The research, which is the first of its kind, explores the difficulties facing LGBT young adult carers in comparison with young adult carers and LGBT young people in general. The research, called Young people caring OUT there: experiences of LGBT young adult carers in Scotland, highlighted a number of key differences including:
- LGBT young adult carers are three times more likely to experience bullying than young adult carers and 15% more likely compared to LGBT young people.
- LGBT young adult carers are more than three times more likely to have a mental health problem.
- LGBT young adult carers are twice more likely to feel their health is just ‘Ok’ or ‘Poor’ compared to young adult carers.
Paul Traynor, Young Adult Carer Policy & Campaigns Officer for Carers Trust Scotland, said:
“Our research reinforces what we were hearing from LGBT young adult carers across Scotland. They are being negatively impacted in most areas of their lives because of their caring role, gender identity or sexual orientation. They can usually access support if they are a LGBT young person or a young carer, but not a dedicated service if they are both. However, the difficulties they face are complex and specific to their situation.
“We are campaigning for a number of recommendations to be made such as greater awareness in education and health settings, improved assessment and tailored support services.”
Simon, a LGBT young adult carer from Fife, said:
“I find it hard to talk to the person I care for, so they don’t know I’m LGBT. They have mental health problems and they don’t like the idea of gay people so I wouldn’t feel safe. I’d like people in education to understand what we go through and offer support for being LGBT and a young adult carer – not one or the other.”
Clair, from Renfrewshire who cares for her mum, added:
“The worst part of being an LGBT young adult carer is the stigma still attached to the role and the amount of judgement that is still out there for both titles, so having two of them together can be difficult.

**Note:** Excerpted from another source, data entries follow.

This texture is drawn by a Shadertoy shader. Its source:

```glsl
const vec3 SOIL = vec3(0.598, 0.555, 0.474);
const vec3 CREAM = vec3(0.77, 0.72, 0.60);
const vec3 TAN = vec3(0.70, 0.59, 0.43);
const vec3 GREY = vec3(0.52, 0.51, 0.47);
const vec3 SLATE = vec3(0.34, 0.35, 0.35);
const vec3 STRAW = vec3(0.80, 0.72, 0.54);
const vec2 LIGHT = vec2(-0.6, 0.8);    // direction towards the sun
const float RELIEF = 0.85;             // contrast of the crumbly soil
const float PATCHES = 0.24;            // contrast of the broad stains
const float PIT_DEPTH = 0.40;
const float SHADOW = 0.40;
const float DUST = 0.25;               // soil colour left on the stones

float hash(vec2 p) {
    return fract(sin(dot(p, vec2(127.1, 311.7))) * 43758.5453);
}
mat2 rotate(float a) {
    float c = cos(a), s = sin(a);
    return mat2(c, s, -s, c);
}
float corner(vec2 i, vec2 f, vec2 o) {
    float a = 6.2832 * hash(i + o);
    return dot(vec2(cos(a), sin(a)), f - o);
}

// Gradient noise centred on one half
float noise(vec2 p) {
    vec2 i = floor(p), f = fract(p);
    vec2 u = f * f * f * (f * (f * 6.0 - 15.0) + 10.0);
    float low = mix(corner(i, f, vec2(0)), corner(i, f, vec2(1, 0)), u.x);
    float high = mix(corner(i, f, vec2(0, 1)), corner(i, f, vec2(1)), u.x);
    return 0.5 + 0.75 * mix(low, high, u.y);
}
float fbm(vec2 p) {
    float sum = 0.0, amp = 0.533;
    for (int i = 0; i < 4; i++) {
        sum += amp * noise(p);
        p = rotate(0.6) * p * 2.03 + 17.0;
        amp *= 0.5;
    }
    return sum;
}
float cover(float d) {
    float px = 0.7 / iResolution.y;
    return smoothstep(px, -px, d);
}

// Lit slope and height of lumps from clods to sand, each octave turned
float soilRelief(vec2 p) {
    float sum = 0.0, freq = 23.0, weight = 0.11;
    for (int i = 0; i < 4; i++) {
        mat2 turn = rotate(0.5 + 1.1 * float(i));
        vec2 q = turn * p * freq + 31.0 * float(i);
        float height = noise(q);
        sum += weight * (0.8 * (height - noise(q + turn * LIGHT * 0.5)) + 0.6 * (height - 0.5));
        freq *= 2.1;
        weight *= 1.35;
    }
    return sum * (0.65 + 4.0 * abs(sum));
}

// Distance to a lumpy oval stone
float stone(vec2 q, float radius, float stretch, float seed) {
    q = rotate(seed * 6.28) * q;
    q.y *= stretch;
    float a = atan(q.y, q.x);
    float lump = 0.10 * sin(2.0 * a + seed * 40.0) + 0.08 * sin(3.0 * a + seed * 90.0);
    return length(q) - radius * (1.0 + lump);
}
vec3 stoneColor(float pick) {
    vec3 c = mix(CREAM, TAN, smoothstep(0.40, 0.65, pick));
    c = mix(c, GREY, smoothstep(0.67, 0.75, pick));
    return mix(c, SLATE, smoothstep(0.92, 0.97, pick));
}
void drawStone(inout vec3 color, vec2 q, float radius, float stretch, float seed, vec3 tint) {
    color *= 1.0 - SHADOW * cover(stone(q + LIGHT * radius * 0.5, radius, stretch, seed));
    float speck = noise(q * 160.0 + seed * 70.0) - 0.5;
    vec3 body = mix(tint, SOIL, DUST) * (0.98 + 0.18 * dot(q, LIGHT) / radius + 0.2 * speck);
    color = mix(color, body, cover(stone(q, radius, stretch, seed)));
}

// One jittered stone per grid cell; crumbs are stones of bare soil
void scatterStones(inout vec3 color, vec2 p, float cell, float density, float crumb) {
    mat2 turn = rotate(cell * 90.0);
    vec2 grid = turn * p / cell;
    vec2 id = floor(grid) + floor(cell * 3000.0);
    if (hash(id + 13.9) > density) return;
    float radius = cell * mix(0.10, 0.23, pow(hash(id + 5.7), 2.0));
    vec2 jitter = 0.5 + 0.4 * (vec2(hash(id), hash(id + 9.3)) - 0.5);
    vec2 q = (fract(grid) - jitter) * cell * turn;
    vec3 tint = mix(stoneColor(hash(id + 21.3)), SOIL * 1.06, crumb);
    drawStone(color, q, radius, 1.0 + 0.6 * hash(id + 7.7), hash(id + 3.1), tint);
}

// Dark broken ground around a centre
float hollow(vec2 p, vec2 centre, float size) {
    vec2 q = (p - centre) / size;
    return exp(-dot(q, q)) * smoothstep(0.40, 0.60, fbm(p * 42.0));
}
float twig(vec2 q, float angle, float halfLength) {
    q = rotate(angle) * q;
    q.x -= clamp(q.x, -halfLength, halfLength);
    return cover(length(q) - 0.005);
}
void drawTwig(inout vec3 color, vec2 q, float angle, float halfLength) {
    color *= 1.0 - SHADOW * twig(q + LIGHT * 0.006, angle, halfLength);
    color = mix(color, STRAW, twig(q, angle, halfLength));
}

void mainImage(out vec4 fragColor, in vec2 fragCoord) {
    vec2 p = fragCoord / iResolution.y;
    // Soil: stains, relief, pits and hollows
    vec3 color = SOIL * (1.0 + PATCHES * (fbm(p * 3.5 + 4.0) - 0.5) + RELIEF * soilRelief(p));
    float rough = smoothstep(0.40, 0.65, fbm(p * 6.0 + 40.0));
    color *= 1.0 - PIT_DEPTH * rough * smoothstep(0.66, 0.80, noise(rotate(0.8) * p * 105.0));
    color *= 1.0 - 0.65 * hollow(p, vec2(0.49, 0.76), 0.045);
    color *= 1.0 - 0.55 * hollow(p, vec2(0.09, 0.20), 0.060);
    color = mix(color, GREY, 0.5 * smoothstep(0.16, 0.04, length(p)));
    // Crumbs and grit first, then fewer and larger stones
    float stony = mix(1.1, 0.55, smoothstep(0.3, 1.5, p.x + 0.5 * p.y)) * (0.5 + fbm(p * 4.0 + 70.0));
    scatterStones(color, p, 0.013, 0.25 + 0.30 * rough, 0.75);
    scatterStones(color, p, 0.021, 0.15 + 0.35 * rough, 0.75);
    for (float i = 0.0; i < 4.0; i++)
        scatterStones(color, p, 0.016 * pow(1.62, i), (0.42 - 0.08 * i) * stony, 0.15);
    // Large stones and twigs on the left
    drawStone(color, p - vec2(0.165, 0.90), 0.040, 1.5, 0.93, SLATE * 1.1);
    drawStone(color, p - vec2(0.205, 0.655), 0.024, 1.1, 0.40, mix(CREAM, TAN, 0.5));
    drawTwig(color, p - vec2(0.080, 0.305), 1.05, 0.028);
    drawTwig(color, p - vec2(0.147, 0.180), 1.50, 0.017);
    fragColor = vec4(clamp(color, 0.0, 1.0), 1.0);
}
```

I hope that this research helps to lessen the stigma and educates people on how the lives of LGBT carers are day to day.”